If you’re a creator who aspires to make it to the top and stay there, Ryan Holiday, the bestselling author of Perennial Seller, has some news for you:
It’s f*&%ing hard.
Consider yourself to be a climber at the base of an unknown mountain. You have no idea how high or hospitable the mountain is, or what what the weather will be like. The only way to find out is to risk venturing up into the unknown yourself. But, as Holiday shares, there are some ways to offset that risk a little bit.
Get In Shape
A vital first step is to get in shape. We’re not talking “I go to spin class and yoga” levels of fitness here; we’re talking “I just won the CrossFit games.” Remember you have no idea how challenging the mountain will be.
For a creator, getting in shape means spending months, or years, building your product. Not only are you battling this unknown mountain, but you are also competing against an untold number of other climbers, both past and present. You better be at least as fit as them.
Don’t think you can train yourself either. To have any chance, you better get yourself a coach. For you that may be an editor, an engineer, a producer, a mentor. Just not yourself.
Get a Mule
No matter how fit you are, you’ll be hard pressed to carry all the gear you’ll need to make it to the top and stay there. That’s why you need a mule.

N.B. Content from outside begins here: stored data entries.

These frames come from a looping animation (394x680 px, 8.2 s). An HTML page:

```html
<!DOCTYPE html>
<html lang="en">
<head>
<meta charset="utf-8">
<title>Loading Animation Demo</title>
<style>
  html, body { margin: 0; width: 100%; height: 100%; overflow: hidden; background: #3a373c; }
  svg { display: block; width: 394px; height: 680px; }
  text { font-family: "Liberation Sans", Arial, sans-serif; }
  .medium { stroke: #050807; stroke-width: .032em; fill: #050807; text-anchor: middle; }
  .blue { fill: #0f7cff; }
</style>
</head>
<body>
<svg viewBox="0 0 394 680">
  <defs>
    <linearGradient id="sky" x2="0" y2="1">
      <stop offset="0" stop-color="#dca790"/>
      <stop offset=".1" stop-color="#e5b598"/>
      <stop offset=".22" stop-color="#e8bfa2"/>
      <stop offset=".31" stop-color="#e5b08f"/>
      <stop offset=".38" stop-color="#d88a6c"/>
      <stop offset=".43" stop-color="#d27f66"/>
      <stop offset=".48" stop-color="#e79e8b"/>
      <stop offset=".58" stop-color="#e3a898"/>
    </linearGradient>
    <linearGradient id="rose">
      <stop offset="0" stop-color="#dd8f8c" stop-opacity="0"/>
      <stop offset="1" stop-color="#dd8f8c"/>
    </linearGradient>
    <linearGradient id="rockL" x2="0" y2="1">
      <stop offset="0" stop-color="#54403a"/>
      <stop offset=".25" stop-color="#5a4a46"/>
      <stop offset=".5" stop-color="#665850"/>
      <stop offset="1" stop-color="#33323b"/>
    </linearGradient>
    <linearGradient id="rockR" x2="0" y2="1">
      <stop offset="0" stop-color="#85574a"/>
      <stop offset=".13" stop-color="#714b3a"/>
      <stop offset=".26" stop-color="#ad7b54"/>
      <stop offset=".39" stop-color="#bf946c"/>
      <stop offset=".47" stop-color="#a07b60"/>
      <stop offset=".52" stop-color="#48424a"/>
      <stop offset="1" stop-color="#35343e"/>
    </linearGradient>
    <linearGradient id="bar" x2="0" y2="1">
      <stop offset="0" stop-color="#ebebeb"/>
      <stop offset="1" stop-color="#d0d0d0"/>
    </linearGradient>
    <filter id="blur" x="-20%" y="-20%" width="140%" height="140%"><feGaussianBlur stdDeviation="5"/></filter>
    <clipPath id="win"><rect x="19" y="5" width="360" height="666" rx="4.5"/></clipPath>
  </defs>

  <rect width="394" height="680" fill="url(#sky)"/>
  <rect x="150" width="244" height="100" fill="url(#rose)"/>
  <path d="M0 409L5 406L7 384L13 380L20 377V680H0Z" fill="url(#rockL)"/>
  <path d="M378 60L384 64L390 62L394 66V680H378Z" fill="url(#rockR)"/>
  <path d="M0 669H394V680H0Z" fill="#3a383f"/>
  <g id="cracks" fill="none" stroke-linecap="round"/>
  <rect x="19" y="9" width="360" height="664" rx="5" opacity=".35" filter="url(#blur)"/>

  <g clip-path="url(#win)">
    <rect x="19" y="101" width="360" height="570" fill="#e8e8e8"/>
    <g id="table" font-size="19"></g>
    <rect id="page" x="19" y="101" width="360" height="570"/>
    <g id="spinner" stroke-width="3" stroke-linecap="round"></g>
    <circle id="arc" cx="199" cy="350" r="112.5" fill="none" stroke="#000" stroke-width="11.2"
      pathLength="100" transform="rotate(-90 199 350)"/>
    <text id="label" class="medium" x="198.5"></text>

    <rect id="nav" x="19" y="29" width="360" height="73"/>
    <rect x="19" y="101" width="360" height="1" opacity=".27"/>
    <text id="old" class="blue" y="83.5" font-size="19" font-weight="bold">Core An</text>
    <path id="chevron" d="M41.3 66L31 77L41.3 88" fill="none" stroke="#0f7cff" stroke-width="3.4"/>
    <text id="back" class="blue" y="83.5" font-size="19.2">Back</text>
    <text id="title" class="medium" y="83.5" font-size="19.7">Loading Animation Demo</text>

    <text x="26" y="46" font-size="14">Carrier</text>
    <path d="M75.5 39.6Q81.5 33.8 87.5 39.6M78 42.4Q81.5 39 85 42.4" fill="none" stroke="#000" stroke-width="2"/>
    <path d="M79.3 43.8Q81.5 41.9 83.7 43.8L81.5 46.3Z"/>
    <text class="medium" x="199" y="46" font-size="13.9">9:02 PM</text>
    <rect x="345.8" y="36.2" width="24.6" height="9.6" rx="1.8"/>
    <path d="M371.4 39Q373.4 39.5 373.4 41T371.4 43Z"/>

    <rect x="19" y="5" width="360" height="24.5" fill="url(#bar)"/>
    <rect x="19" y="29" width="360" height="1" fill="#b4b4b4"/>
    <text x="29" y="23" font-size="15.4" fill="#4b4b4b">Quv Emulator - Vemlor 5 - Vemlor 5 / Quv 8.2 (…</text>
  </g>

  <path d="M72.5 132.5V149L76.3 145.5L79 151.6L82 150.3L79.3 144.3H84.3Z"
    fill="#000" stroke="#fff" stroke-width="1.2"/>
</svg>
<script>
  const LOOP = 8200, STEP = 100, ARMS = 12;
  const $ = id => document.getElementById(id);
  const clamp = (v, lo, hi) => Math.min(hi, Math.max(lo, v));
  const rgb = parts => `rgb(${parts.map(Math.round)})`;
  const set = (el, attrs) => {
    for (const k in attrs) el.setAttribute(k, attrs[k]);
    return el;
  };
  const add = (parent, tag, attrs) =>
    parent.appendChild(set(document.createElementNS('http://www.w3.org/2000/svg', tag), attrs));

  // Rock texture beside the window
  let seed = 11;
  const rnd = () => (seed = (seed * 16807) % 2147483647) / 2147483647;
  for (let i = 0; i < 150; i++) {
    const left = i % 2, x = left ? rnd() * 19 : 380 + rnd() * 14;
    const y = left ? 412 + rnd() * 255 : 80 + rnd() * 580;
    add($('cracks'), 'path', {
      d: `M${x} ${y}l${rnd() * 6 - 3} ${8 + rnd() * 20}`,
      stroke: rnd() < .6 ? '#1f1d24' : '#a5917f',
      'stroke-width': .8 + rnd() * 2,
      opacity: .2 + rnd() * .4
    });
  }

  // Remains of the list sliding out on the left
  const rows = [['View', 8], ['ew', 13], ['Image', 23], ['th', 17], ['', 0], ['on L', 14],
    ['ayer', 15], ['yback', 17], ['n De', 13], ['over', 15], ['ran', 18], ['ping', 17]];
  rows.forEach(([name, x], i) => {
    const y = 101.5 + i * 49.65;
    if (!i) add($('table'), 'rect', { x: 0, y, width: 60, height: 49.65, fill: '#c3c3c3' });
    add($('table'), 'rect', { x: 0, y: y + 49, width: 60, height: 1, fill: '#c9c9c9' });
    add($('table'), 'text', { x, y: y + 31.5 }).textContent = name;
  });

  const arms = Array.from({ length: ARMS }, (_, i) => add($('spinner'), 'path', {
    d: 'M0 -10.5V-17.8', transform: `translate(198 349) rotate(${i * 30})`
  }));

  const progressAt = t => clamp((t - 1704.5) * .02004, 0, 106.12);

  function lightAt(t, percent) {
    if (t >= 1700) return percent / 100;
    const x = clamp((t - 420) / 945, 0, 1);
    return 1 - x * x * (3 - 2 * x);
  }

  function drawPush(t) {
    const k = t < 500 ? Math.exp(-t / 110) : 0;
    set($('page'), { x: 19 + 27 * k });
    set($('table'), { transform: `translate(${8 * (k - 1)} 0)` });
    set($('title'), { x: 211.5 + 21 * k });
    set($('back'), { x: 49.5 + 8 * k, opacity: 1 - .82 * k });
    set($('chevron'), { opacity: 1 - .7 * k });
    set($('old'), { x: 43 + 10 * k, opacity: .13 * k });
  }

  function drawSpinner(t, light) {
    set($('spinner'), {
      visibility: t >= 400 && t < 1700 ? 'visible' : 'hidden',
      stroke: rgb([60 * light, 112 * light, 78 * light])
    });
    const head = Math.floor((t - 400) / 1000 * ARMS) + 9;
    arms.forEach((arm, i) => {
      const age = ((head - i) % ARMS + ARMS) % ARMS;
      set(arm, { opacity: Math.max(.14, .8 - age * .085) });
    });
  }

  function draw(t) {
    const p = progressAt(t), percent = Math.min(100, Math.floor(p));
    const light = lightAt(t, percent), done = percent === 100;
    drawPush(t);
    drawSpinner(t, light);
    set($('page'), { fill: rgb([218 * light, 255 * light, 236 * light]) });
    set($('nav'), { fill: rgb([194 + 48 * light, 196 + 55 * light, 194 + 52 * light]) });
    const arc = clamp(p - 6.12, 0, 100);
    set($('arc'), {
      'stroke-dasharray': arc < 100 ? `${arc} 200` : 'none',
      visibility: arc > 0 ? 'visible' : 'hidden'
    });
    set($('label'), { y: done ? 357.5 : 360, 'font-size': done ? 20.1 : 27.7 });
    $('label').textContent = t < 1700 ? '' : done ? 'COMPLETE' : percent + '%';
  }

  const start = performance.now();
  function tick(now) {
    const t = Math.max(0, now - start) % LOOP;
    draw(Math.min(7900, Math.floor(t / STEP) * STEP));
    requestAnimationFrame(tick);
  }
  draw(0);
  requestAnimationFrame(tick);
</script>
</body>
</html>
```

As a creator, your mule is your platform. It’s your base of true fans that will follow you wherever you go and help you get the momentum you need to go wherever you want to go next.
You can’t just buy a mule last second or hope one will come to you. You have to raise one yourself and earn its loyalty over the same years you are also getting fit.

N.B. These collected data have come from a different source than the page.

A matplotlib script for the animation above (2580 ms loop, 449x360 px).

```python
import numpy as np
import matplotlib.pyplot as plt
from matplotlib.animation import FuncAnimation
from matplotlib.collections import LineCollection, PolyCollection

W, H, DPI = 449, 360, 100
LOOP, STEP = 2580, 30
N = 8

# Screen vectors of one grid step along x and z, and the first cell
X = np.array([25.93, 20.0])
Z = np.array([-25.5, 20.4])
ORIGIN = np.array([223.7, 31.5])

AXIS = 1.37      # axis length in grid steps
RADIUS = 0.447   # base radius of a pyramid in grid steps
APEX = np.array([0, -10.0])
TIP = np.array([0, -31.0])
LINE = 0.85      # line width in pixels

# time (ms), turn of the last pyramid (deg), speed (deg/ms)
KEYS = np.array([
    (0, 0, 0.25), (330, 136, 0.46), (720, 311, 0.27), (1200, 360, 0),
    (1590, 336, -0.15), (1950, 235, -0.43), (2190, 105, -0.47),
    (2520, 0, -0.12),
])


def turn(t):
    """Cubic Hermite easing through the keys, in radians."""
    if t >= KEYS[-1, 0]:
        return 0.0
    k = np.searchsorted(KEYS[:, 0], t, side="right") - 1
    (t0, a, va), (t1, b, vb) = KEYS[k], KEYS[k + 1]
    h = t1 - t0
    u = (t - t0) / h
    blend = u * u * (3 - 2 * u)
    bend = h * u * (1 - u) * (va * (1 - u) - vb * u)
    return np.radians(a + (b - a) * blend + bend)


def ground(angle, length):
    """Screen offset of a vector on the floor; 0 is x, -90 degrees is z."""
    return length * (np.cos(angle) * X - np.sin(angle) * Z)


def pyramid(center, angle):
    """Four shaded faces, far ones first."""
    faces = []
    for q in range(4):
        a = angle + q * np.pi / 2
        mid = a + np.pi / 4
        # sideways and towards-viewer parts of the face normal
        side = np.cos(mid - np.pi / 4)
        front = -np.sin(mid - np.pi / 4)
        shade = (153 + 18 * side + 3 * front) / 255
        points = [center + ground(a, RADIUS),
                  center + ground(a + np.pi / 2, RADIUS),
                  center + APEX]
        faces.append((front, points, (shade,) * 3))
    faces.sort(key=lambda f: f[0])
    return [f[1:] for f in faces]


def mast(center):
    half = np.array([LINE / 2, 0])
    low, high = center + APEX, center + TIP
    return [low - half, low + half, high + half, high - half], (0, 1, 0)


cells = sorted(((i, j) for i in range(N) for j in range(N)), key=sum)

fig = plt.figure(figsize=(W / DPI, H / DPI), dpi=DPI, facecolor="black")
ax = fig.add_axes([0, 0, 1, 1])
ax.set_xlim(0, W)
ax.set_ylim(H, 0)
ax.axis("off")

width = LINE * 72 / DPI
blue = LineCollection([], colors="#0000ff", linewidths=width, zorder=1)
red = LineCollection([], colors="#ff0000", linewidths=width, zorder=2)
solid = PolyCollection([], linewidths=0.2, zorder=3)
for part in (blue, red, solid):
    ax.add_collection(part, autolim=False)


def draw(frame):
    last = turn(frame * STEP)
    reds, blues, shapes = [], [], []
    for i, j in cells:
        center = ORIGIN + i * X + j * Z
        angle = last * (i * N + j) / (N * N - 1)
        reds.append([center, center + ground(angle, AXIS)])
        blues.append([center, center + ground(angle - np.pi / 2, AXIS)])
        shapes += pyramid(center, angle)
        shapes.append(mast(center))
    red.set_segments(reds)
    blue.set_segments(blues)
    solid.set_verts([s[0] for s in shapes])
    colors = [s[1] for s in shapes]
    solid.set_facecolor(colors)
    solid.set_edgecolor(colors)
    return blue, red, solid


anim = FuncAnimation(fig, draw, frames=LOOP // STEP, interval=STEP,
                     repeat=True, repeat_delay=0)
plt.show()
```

Have you ever seen a donkey on the top of a mountain?
That’s because your mule can only take you so far. After a certain altitude you’re on your own. That’s where you need your gear.
For a creator, your gear is your marketing. You need to be innovative with what you use because if you use what everyone else uses, you’ll only get as far as them too. And you need to know how to use it yourself. Don’t think you can hire someone to do it all for you. They don’t care as much as you do about getting to the top.
Like it or not, luck has a huge part to play in determining whether or not you’ll make it to the top and stay there. Bad weather, landslides, or an untimely injury could derail you at any point.
All you can do about it is be prepared. That way, even if you don’t make it to the top you won’t freeze to death or have to retreat back down. Preparation allows you to wait it out for another attempt. Or possibly find another peak you hadn’t initially considered.
Don’t Get Comfortable
As Craig Newmark, the founder of Craigslist says, once you’re on top, “It feels nice for a moment, then surreal, then back to work.”
If you want to be a perennial seller, you’ve got to fight to stay on top—to survive the elements and ward off others will try and push you down. That involves continually promoting your creation, strengthening your bond with your audience, and…
Getting ready for the next summit.
Do You Really Want to Be a Perennial Seller?
If you’re still not repelled by the idea of dedicating everything you have to probably fail at slogging to the top of a mysterious mountain you’ll have to fight endlessly to stay atop of, at least you better get yourself a guidebook.
Luckily, one just came out.
The guidebook is Perennial Seller, by Ryan Holiday. It is a practical guide that will teach you how best to prepare yourself, make the climb, and stay up top.
Speaking of which, I’ve got to go get back to my own preparations. Hopefully I’ll see somewhere en route!
P.S. If you’re interested in building a six-pack brain as part of your training, make sure to check out my list of favorite books (& more!) here.